BEGIN Task data

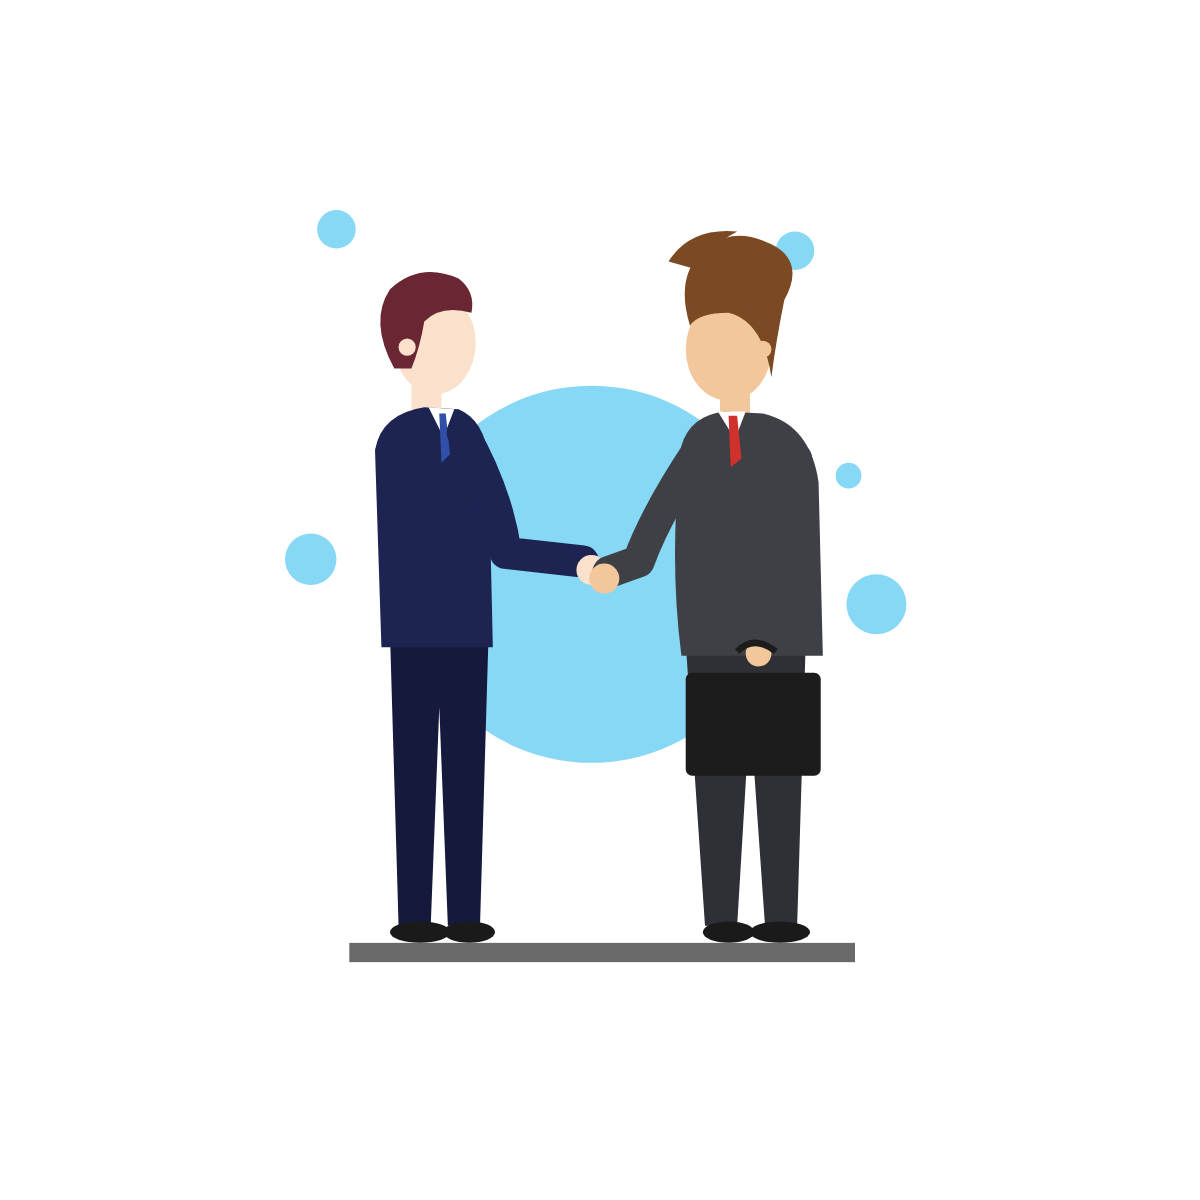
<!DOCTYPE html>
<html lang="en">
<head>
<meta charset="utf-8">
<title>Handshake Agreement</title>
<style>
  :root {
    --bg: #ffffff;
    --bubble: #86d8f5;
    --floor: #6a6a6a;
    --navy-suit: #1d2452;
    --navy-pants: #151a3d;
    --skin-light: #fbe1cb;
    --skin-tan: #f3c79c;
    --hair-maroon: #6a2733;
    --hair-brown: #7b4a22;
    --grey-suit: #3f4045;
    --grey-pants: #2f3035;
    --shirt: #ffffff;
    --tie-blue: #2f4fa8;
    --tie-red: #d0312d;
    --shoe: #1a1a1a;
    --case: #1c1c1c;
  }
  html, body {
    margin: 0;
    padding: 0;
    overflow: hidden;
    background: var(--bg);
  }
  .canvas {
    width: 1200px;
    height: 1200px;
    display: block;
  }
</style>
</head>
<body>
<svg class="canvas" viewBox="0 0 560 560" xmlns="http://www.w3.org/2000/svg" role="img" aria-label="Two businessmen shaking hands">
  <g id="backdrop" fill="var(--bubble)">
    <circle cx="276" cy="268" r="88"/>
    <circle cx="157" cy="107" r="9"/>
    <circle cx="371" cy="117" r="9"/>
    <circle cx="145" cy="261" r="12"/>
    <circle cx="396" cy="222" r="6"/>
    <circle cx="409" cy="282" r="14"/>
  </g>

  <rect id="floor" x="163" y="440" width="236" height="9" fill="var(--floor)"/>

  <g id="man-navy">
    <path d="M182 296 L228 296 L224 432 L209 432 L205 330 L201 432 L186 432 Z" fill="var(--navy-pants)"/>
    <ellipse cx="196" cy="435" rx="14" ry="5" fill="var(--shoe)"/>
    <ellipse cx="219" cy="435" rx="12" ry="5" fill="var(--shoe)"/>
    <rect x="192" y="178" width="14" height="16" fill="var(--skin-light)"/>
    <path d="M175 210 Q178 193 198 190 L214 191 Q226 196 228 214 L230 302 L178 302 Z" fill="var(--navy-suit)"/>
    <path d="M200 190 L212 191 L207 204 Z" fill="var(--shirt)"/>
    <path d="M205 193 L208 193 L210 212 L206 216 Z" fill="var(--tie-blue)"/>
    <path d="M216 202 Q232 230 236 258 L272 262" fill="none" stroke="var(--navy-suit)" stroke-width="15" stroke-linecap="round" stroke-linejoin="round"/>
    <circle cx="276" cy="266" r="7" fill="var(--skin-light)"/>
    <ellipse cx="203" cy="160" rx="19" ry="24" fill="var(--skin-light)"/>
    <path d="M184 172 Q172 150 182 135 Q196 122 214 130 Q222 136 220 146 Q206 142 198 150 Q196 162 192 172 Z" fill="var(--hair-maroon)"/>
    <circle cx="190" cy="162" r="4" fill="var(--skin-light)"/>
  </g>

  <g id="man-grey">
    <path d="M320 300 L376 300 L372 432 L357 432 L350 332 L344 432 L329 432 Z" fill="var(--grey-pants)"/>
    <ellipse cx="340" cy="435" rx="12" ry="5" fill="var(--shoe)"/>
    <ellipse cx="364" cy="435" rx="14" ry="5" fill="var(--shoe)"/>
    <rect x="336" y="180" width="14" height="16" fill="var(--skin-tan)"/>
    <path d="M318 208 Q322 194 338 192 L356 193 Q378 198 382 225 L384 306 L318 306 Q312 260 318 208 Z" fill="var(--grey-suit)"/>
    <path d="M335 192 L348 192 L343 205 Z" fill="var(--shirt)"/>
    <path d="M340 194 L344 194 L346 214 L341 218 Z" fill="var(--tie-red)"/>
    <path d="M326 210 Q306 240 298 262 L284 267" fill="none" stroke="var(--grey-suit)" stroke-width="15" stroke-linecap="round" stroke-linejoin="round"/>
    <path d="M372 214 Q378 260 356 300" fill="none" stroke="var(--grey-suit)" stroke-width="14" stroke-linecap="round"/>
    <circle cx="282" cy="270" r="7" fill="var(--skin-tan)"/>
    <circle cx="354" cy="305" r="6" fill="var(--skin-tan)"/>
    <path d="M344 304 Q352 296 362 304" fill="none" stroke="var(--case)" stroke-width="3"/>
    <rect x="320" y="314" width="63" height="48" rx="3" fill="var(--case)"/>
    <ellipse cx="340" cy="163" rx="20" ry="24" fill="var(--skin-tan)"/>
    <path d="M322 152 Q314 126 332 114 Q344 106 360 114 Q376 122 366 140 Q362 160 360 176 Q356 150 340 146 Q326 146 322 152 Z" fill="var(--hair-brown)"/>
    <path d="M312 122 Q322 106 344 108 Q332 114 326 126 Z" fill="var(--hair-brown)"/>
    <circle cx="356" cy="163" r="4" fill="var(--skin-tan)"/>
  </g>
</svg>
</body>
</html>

END Task data

=== Work task ===
If a record holds a picture, drop the picture and return the rest of it exactly.

=== Response box ===
<!DOCTYPE html>
<html lang="en">
<head>
<meta charset="utf-8">
<title>Handshake Agreement</title>
<style>
  :root {
    --bg: #ffffff;
    --bubble: #86d8f5;
    --floor: #6a6a6a;
    --navy-suit: #1d2452;
    --navy-pants: #151a3d;
    --skin-light: #fbe1cb;
    --skin-tan: #f3c79c;
    --hair-maroon: #6a2733;
    --hair-brown: #7b4a22;
    --grey-suit: #3f4045;
    --grey-pants: #2f3035;
    --shirt: #ffffff;
    --tie-blue: #2f4fa8;
    --tie-red: #d0312d;
    --shoe: #1a1a1a;
    --case: #1c1c1c;
  }
  html, body {
    margin: 0;
    padding: 0;
    overflow: hidden;
    background: var(--bg);
  }
  .canvas {
    width: 1200px;
    height: 1200px;
    display: block;
  }
</style>
</head>
<body>
<svg class="canvas" viewBox="0 0 560 560" xmlns="http://www.w3.org/2000/svg" role="img" aria-label="Two businessmen shaking hands">
  <g id="backdrop" fill="var(--bubble)">
    <circle cx="276" cy="268" r="88"/>
    <circle cx="157" cy="107" r="9"/>
    <circle cx="371" cy="117" r="9"/>
    <circle cx="145" cy="261" r="12"/>
    <circle cx="396" cy="222" r="6"/>
    <circle cx="409" cy="282" r="14"/>
  </g>

  <rect id="floor" x="163" y="440" width="236" height="9" fill="var(--floor)"/>

  <g id="man-navy">
    <path d="M182 296 L228 296 L224 432 L209 432 L205 330 L201 432 L186 432 Z" fill="var(--navy-pants)"/>
    <ellipse cx="196" cy="435" rx="14" ry="5" fill="var(--shoe)"/>
    <ellipse cx="219" cy="435" rx="12" ry="5" fill="var(--shoe)"/>
    <rect x="192" y="178" width="14" height="16" fill="var(--skin-light)"/>
    <path d="M175 210 Q178 193 198 190 L214 191 Q226 196 228 214 L230 302 L178 302 Z" fill="var(--navy-suit)"/>
    <path d="M200 190 L212 191 L207 204 Z" fill="var(--shirt)"/>
    <path d="M205 193 L208 193 L210 212 L206 216 Z" fill="var(--tie-blue)"/>
    <path d="M216 202 Q232 230 236 258 L272 262" fill="none" stroke="var(--navy-suit)" stroke-width="15" stroke-linecap="round" stroke-linejoin="round"/>
    <circle cx="276" cy="266" r="7" fill="var(--skin-light)"/>
    <ellipse cx="203" cy="160" rx="19" ry="24" fill="var(--skin-light)"/>
    <path d="M184 172 Q172 150 182 135 Q196 122 214 130 Q222 136 220 146 Q206 142 198 150 Q196 162 192 172 Z" fill="var(--hair-maroon)"/>
    <circle cx="190" cy="162" r="4" fill="var(--skin-light)"/>
  </g>

  <g id="man-grey">
    <path d="M320 300 L376 300 L372 432 L357 432 L350 332 L344 432 L329 432 Z" fill="var(--grey-pants)"/>
    <ellipse cx="340" cy="435" rx="12" ry="5" fill="var(--shoe)"/>
    <ellipse cx="364" cy="435" rx="14" ry="5" fill="var(--shoe)"/>
    <rect x="336" y="180" width="14" height="16" fill="var(--skin-tan)"/>
    <path d="M318 208 Q322 194 338 192 L356 193 Q378 198 382 225 L384 306 L318 306 Q312 260 318 208 Z" fill="var(--grey-suit)"/>
    <path d="M335 192 L348 192 L343 205 Z" fill="var(--shirt)"/>
    <path d="M340 194 L344 194 L346 214 L341 218 Z" fill="var(--tie-red)"/>
    <path d="M326 210 Q306 240 298 262 L284 267" fill="none" stroke="var(--grey-suit)" stroke-width="15" stroke-linecap="round" stroke-linejoin="round"/>
    <path d="M372 214 Q378 260 356 300" fill="none" stroke="var(--grey-suit)" stroke-width="14" stroke-linecap="round"/>
    <circle cx="282" cy="270" r="7" fill="var(--skin-tan)"/>
    <circle cx="354" cy="305" r="6" fill="var(--skin-tan)"/>
    <path d="M344 304 Q352 296 362 304" fill="none" stroke="var(--case)" stroke-width="3"/>
    <rect x="320" y="314" width="63" height="48" rx="3" fill="var(--case)"/>
    <ellipse cx="340" cy="163" rx="20" ry="24" fill="var(--skin-tan)"/>
    <path d="M322 152 Q314 126 332 114 Q344 106 360 114 Q376 122 366 140 Q362 160 360 176 Q356 150 340 146 Q326 146 322 152 Z" fill="var(--hair-brown)"/>
    <path d="M312 122 Q322 106 344 108 Q332 114 326 126 Z" fill="var(--hair-brown)"/>
    <circle cx="356" cy="163" r="4" fill="var(--skin-tan)"/>
  </g>
</svg>
</body>
</html>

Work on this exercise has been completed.